Writer/director Keith Thomas brings a fresh perspective to a familiar setting without sacrificing any fears. The ominous atmosphere and disturbing moments send goose bumps. The film maker also takes important measures to ensure that this story is told in an accessible manner. A familiar story of demonic possession is enriched by its subtext of generational trauma, and its core themes of guilt and religious commitment are inherently debatable regardless of beliefs. It is global. A long, untapped corner of religion and folklore is finally being explored excitingly and chills in the process.
3. The Green Knight
Writer/director David Lowery adapts to the unknown A written 14th century poem titled “Sir Gawain and the Green Knight” makes it one epic feast for a movie. Lori deconstructs it, creating powerful sword and sorcery intensely thematically, visually, and narratively. green knight He does not entrap you in his progressive captivating spell; It consumes you completely from the opening frame. It’s a spooky and frightening atmosphere, whether it’s misty landscapes, haunted houses in the jungle, opulent castles, or sprawling battlefields adorned with corpses. It’s a triumphant cinematic experience that transcends multiple genres with an emphasis on sword and sorcery, which is the only reason it’s not a bit higher on this list.
2. The boy behind the door
Filmmakers David Charbonnier and Justin Powell plunge straight into the heart of evil with their relentless, boundary-pushing thriller. They know how to block out the scene and use sound design to maximize the suspense and how to keep the pressure on a steady clip. It’s a taut thriller, which gets bolder with the age of the hero. Lonnie Chavis carries a lot on his little shoulders all the time, which makes him even more impressive because of the dark matter. The intense thriller tosses the concept of housebreaking on its head while leaving you on the edge of your seat and holding your breath.
1. The sergeant

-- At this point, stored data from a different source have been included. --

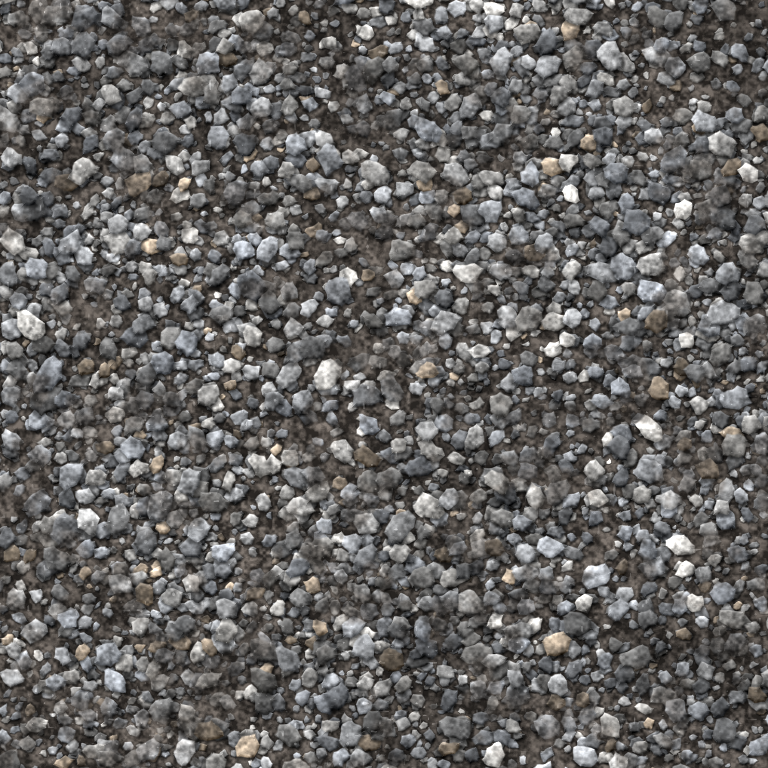
Give the GLSL for this texture, as a three.js fragment shader.

```glsl
varying vec2 vUv;

const float TAU = 6.2831853;
const int SIDES = 7;
const vec2 LIGHT_DIR = vec2(-0.34, 0.94);

const vec3 BINDER_DARK = vec3(0.15, 0.137, 0.126);
const vec3 BINDER_LIGHT = vec3(0.44, 0.41, 0.385);
const vec3 SLATE_TINT = vec3(0.97, 1.0, 1.045);
const vec3 NEUTRAL_TINT = vec3(1.01, 1.0, 0.98);
const vec3 TAN_TINT = vec3(1.12, 1.02, 0.9);

const float STONE_DARK = 0.33;
const float STONE_LIGHT = 0.67;
const float PALE_BOOST = 0.17;
const float PALE_SHARE = 0.09;
const float TAN_SHARE = 0.04;

const float EDGE_SOFTNESS = 0.0011;
const float EDGE_WARP = 0.003;
const float BEVEL_WIDTH = 0.16;
const float BEVEL_CONTRAST = 0.17;
const float SHADOW_REACH = 0.18;
const float SHADOW_DEPTH = 0.54;
const float GRAIN_CONTRAST = 0.72;
const float DUST_COVER = 0.55;
const float MOTTLE_SCALE = 7.0;
const float MOTTLE_CONTRAST = 0.5;

float hash(vec2 p) {
  return fract(sin(dot(p, vec2(127.1, 311.7))) * 43758.5453);
}

float noise(vec2 p) {
  vec2 cell = floor(p);
  vec2 f = fract(p);
  f = f * f * (3.0 - 2.0 * f);
  float low = mix(hash(cell), hash(cell + vec2(1.0, 0.0)), f.x);
  float high = mix(hash(cell + vec2(0.0, 1.0)), hash(cell + 1.0), f.x);
  return mix(low, high, f.y);
}

float fbm(vec2 p) {
  float sum = 0.0;
  float weight = 0.5;
  for (int i = 0; i < 4; i++) {
    sum += weight * noise(p);
    p = p * 2.03 + 17.3;
    weight *= 0.55;
  }
  return sum / 1.01;
}

// Irregular convex outline: x is the signed distance, yz the nearest side's normal
vec3 stoneOutline(vec2 q, vec2 id, float radius) {
  vec3 nearest = vec3(-10.0, 0.0, 1.0);
  for (int i = 0; i < SIDES; i++) {
    float side = float(i);
    float turn = side + 0.7 * (hash(id + vec2(side * 0.37, 0.21)) - 0.5);
    float angle = turn * TAU / float(SIDES);
    vec2 normal = vec2(cos(angle), sin(angle));
    float reach = radius * mix(0.78, 1.12, hash(id + vec2(0.53, side * 0.29)));
    float d = dot(q, normal) - reach;
    if (d > nearest.x) nearest = vec3(d, normal);
  }
  return nearest;
}

vec3 stoneColor(vec2 id) {
  float kind = hash(id + 0.13);
  float tone = mix(STONE_DARK, STONE_LIGHT, hash(id + 0.41));
  vec3 tint = mix(NEUTRAL_TINT, SLATE_TINT, hash(id + 0.67));
  if (kind < PALE_SHARE) {
    tone += PALE_BOOST;
    tint = NEUTRAL_TINT;
  } else if (kind < PALE_SHARE + TAN_SHARE) {
    tint = TAN_TINT;
  }
  return tone * tint;
}

// Paints one size class of stones over the colour below
void layStones(inout vec3 color, vec2 uv, float cells, float share, float radius, float grain) {
  vec2 p = uv * cells;
  vec2 home = floor(p);
  for (int y = -1; y <= 1; y++) {
    for (int x = -1; x <= 1; x++) {
      vec2 cell = home + vec2(float(x), float(y));
      vec2 id = cell + cells * 3.0;
      float patchy = 0.5 * (noise(cell / cells * 9.0) - 0.5);
      if (hash(id + 0.89) > share + patchy) continue;

      // Place, turn and stretch the stone
      vec2 jitter = vec2(hash(id + 0.31), hash(id + 0.77));
      vec2 center = cell + mix(vec2(0.12), vec2(0.88), jitter);
      float angle = 0.4 * TAU * (hash(id + 0.59) - 0.5);
      float c = cos(angle);
      float s = sin(angle);
      mat2 turn = mat2(c, -s, s, c);
      float stretch = mix(1.0, 1.5, hash(id + 0.19));
      vec2 q = turn * (p - center) / vec2(stretch, 1.0);
      float size = radius * mix(0.7, 1.12, hash(id + 0.97));
      vec3 outline = stoneOutline(q, id, size);
      float facing = dot(outline.yz, turn * LIGHT_DIR);

      // Contact shadow, deepest away from the light
      float shadow = 1.0 - smoothstep(0.0, SHADOW_REACH, outline.x);
      color *= 1.0 - SHADOW_DEPTH * shadow * (0.6 - 0.4 * facing);

      // Lit bevels, tilted top face and mineral grain
      float bevel = 1.0 - smoothstep(0.0, BEVEL_WIDTH, -outline.x);
      float tilt = 0.16 * dot(q, turn * LIGHT_DIR) / size;
      vec3 stone = stoneColor(id) * (1.0 + GRAIN_CONTRAST * grain + tilt);
      stone += BEVEL_CONTRAST * bevel * (facing - 0.25);
      float soft = EDGE_SOFTNESS * cells;
      color = mix(color, stone, 1.0 - smoothstep(-soft, soft, outline.x));
    }
  }
}

void main() {
  vec2 wobble = vec2(noise(vUv * 130.0), noise(vUv * 130.0 + 43.0)) - 0.5;
  vec2 uv = vUv + EDGE_WARP * wobble;
  float fine = noise(vUv * 250.0 + 9.0) - 0.5;
  float grain = 1.4 * (fbm(vUv * 85.0) - 0.5) + 0.6 * fine;

  // Rough binder, then stones from grit to coarse
  float rough = clamp(0.45 + 1.3 * grain, 0.0, 1.0);
  vec3 binder = mix(BINDER_DARK, BINDER_LIGHT, rough);
  vec3 color = binder;
  layStones(color, uv, 84.0, 0.45, 0.37, grain);
  layStones(color, uv, 56.0, 0.55, 0.4, grain);
  layStones(color, uv, 41.0, 0.58, 0.41, grain);
  layStones(color, uv, 30.0, 0.45, 0.42, grain);

  // Binder smeared over stones, broad mottling and bright mineral flecks
  float dust = smoothstep(0.5, 0.72, fbm(vUv * 24.0 + 5.0));
  color = mix(color, binder, DUST_COVER * dust);
  color *= 1.06 + MOTTLE_CONTRAST * (fbm(vUv * MOTTLE_SCALE + 31.0) - 0.5);
  float fleck = smoothstep(0.84, 0.96, noise(vUv * 190.0 + 71.0));
  color += 0.25 * fleck * noise(vUv * 31.0);
  gl_FragColor = vec4(clamp(color, 0.0, 1.0), 1.0);
}
```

Prano Bailey-Bond’s feature debut is an atmospheric immersion in the Video Nasty era, leading to the creative and nightmarish critique of the ethical scrutiny and censorship that fueled it. Niamh Algar excels as a strict, old-fashioned woman who slowly detaches from seismic shifts in her own safe little bubble. The neon colors of frenzied nightmares seep into the dull colors of reality, signaling a visually stunning descent into madness. Bailey-Bond makes a powerful love letter to this complex, adorable, charming, and uninterested in holding hands. Sgt It issues a dummy warning that you can’t modify previous shocks, lest they come back and bite you.